> _Task directions_:
Give the number of lines in the entries that contain "navy". State only the count.

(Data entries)
※ ※ ※
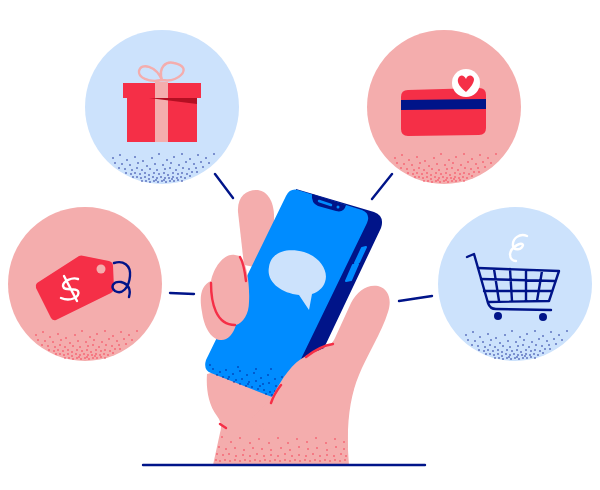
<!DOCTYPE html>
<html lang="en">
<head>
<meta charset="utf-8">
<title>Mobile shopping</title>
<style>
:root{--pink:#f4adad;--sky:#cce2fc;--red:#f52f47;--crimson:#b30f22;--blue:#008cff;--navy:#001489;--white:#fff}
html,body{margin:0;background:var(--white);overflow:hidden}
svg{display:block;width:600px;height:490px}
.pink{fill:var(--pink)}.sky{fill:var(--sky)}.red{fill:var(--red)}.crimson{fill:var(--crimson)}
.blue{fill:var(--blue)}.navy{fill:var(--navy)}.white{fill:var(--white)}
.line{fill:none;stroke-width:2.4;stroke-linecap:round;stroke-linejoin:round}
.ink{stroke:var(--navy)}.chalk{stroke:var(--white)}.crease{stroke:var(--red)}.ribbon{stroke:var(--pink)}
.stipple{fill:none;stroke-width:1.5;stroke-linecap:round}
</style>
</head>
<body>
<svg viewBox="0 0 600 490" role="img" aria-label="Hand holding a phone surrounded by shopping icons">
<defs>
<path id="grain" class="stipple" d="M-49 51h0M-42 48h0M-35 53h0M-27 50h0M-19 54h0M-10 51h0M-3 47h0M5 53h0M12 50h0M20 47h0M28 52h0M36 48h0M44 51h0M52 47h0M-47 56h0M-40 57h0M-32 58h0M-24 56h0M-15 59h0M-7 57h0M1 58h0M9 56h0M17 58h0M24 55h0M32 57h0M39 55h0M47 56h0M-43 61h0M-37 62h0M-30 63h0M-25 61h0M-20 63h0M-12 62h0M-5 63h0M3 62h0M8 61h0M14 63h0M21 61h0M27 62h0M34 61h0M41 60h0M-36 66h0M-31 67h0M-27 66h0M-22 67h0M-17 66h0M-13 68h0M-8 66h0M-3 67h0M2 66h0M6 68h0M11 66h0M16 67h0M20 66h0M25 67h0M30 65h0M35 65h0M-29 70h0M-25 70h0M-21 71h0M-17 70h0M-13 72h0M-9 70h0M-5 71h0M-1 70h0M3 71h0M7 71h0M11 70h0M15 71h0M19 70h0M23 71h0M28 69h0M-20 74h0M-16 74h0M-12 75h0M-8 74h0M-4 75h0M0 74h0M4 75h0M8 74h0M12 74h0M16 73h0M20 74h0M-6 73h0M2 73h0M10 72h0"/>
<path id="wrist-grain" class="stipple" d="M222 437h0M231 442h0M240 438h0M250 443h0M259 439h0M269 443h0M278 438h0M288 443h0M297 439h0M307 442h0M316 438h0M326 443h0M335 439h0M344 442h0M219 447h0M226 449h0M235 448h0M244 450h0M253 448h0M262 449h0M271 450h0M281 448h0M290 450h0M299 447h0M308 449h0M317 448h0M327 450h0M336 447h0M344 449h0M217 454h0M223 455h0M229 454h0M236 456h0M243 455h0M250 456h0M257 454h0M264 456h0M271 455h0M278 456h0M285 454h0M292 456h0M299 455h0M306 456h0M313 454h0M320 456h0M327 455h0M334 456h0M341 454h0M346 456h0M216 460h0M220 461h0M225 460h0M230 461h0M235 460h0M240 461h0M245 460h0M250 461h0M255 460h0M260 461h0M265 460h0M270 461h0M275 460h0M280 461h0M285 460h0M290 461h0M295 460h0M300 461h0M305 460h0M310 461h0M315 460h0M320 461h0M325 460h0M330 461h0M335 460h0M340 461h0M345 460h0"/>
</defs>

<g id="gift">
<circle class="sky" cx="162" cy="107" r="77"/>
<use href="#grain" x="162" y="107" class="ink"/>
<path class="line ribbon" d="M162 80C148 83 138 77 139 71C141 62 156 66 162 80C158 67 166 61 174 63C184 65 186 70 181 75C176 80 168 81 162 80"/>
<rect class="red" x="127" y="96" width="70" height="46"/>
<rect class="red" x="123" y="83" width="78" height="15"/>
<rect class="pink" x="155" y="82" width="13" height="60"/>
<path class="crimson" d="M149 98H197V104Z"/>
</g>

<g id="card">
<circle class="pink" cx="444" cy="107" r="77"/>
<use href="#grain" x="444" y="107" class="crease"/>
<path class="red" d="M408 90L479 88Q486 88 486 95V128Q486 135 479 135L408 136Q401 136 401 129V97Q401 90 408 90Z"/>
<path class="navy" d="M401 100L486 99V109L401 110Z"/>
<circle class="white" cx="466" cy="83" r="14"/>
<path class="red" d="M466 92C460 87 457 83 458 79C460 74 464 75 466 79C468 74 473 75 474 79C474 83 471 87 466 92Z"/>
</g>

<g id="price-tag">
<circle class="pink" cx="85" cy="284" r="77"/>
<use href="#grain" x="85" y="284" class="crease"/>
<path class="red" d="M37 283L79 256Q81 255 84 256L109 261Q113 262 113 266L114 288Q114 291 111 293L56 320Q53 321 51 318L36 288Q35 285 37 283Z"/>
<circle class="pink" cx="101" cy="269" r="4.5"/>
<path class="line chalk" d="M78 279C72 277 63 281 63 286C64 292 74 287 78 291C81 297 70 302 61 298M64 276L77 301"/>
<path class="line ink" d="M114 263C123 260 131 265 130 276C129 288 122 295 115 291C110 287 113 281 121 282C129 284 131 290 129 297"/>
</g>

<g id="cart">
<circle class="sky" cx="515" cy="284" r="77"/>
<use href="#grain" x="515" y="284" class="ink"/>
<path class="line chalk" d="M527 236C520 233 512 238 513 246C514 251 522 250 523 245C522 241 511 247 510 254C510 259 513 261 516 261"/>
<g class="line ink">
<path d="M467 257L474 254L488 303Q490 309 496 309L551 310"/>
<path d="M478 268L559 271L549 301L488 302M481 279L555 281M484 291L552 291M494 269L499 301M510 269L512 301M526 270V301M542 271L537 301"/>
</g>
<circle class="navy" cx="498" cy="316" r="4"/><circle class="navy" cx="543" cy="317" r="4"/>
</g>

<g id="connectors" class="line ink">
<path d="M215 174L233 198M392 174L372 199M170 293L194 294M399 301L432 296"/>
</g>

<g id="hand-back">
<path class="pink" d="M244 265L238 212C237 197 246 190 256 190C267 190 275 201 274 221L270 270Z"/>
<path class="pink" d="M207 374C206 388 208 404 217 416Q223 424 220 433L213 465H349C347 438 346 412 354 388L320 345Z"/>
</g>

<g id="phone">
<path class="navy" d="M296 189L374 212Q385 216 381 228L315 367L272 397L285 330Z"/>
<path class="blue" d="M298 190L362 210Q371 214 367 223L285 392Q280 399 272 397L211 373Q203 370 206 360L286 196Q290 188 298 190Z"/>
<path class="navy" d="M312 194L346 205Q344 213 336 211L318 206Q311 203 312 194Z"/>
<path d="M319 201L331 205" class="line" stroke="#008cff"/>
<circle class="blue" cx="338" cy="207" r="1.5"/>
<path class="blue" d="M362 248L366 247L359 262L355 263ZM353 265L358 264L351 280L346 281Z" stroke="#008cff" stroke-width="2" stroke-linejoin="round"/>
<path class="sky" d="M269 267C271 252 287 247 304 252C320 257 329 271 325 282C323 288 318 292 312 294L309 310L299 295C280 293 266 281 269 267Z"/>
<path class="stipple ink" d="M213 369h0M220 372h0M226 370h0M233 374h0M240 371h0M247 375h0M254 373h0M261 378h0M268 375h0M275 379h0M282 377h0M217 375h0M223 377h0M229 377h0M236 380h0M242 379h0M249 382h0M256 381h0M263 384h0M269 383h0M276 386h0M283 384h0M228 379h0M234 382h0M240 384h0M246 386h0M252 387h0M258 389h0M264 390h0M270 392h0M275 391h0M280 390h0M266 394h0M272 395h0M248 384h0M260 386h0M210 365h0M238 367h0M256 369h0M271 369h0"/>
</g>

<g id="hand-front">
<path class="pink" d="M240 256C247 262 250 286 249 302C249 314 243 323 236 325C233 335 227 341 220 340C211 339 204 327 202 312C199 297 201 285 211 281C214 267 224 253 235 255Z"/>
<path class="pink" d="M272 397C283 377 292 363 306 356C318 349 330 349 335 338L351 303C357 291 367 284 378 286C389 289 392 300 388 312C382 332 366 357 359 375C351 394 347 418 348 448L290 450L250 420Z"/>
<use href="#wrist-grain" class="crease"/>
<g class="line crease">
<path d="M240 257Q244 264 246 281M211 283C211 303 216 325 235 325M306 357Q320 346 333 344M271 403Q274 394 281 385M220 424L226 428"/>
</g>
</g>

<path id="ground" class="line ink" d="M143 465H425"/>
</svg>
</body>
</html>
※ ※ ※
> _Result_:
7